Dataset items
++++++

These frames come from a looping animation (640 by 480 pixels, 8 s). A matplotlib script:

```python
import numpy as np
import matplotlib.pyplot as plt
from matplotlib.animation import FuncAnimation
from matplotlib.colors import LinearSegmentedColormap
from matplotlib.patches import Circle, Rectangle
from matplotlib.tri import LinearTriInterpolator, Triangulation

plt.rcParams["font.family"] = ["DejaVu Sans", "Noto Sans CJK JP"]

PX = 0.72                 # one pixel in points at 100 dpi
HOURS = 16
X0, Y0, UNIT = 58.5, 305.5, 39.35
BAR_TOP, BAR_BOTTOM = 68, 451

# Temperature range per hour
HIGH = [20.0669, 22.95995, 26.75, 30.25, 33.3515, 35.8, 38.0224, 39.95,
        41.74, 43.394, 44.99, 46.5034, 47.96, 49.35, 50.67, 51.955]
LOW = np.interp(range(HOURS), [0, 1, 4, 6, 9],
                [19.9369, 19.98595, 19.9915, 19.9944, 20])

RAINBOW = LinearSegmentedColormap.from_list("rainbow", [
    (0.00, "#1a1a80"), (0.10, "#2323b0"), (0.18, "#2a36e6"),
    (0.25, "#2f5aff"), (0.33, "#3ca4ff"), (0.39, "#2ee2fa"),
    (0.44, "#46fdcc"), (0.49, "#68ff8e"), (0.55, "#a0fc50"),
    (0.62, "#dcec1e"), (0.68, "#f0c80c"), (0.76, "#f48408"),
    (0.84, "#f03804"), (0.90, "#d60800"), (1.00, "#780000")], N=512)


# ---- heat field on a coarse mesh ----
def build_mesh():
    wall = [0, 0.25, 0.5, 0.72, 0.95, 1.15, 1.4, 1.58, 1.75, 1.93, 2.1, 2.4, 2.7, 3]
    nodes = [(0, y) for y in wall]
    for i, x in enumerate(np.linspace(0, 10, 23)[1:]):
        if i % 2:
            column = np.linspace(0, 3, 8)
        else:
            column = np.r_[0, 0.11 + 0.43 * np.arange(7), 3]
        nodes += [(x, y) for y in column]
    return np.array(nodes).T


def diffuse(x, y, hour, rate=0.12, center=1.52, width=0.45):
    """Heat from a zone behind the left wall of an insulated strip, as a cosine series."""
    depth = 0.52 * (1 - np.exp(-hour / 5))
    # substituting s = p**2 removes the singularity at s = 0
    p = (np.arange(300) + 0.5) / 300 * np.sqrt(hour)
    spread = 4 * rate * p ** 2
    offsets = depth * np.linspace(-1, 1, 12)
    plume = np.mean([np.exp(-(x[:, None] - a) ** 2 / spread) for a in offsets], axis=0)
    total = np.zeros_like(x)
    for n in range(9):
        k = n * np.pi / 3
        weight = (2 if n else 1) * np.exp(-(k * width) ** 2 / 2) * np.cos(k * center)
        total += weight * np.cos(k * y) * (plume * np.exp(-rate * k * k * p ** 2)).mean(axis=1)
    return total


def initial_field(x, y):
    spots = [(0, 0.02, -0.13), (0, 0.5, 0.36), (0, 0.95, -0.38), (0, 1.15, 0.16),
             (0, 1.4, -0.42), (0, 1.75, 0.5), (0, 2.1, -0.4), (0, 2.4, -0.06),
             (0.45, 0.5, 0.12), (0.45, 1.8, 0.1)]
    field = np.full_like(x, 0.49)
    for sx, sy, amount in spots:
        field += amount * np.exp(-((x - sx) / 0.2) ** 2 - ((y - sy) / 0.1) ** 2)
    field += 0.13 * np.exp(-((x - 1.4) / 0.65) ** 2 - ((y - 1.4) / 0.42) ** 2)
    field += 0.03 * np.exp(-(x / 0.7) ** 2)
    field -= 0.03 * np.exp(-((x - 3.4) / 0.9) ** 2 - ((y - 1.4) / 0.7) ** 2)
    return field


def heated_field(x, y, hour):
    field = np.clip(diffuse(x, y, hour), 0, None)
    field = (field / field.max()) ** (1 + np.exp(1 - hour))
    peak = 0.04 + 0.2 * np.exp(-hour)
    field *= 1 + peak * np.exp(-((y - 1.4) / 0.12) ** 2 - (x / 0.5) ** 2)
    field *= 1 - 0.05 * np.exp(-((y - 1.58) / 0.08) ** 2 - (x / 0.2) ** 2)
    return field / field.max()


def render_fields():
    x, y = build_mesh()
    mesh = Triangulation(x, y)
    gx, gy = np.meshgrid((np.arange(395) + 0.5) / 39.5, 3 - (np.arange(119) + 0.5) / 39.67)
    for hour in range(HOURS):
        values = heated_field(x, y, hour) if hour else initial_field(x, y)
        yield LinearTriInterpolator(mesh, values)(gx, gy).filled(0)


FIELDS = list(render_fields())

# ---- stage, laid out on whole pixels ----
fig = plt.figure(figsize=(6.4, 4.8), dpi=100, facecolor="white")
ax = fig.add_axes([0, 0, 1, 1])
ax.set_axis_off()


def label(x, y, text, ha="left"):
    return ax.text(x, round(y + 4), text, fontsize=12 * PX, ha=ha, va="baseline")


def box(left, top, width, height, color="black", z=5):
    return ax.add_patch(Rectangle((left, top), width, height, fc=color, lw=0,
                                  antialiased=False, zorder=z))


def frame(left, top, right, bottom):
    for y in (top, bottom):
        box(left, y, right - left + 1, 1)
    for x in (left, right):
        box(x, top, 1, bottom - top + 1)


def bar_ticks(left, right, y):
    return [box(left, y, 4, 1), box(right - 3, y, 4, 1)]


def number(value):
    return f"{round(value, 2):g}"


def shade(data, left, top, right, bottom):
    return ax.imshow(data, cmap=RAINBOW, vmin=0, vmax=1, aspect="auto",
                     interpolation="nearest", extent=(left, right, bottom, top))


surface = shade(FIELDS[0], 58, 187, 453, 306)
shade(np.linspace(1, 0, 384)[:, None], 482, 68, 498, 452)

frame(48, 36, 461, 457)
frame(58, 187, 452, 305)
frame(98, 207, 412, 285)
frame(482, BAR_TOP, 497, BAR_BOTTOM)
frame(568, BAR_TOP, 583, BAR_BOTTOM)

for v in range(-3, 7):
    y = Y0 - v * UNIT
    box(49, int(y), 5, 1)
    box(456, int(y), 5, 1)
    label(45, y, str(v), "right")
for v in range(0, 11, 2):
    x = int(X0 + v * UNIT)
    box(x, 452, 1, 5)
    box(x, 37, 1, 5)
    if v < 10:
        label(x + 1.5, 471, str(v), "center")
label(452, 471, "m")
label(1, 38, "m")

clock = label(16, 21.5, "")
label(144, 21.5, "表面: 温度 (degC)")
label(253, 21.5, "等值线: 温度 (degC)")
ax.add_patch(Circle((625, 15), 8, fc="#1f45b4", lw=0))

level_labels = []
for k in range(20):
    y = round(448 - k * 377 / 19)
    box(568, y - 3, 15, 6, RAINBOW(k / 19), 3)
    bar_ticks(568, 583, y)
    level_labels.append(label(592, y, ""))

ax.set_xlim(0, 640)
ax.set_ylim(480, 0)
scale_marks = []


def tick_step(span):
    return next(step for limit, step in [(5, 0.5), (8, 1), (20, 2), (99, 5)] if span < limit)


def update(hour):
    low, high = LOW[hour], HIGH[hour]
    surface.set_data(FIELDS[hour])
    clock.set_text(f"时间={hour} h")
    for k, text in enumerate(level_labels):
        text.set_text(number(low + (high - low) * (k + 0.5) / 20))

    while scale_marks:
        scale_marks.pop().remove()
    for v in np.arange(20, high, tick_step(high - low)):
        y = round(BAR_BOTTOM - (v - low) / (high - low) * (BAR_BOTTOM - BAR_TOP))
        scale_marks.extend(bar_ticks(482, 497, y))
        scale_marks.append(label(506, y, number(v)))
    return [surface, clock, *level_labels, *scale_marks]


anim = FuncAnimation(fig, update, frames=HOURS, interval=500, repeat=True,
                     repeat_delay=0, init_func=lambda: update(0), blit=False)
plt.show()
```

++++++

What is being asked:
Check each line of the data above, and please copy the ones in which the string "import" occurs.

Solved problem:
import numpy as np
import matplotlib.pyplot as plt
from matplotlib.animation import FuncAnimation
from matplotlib.colors import LinearSegmentedColormap
from matplotlib.patches import Circle, Rectangle
from matplotlib.tri import LinearTriInterpolator, Triangulation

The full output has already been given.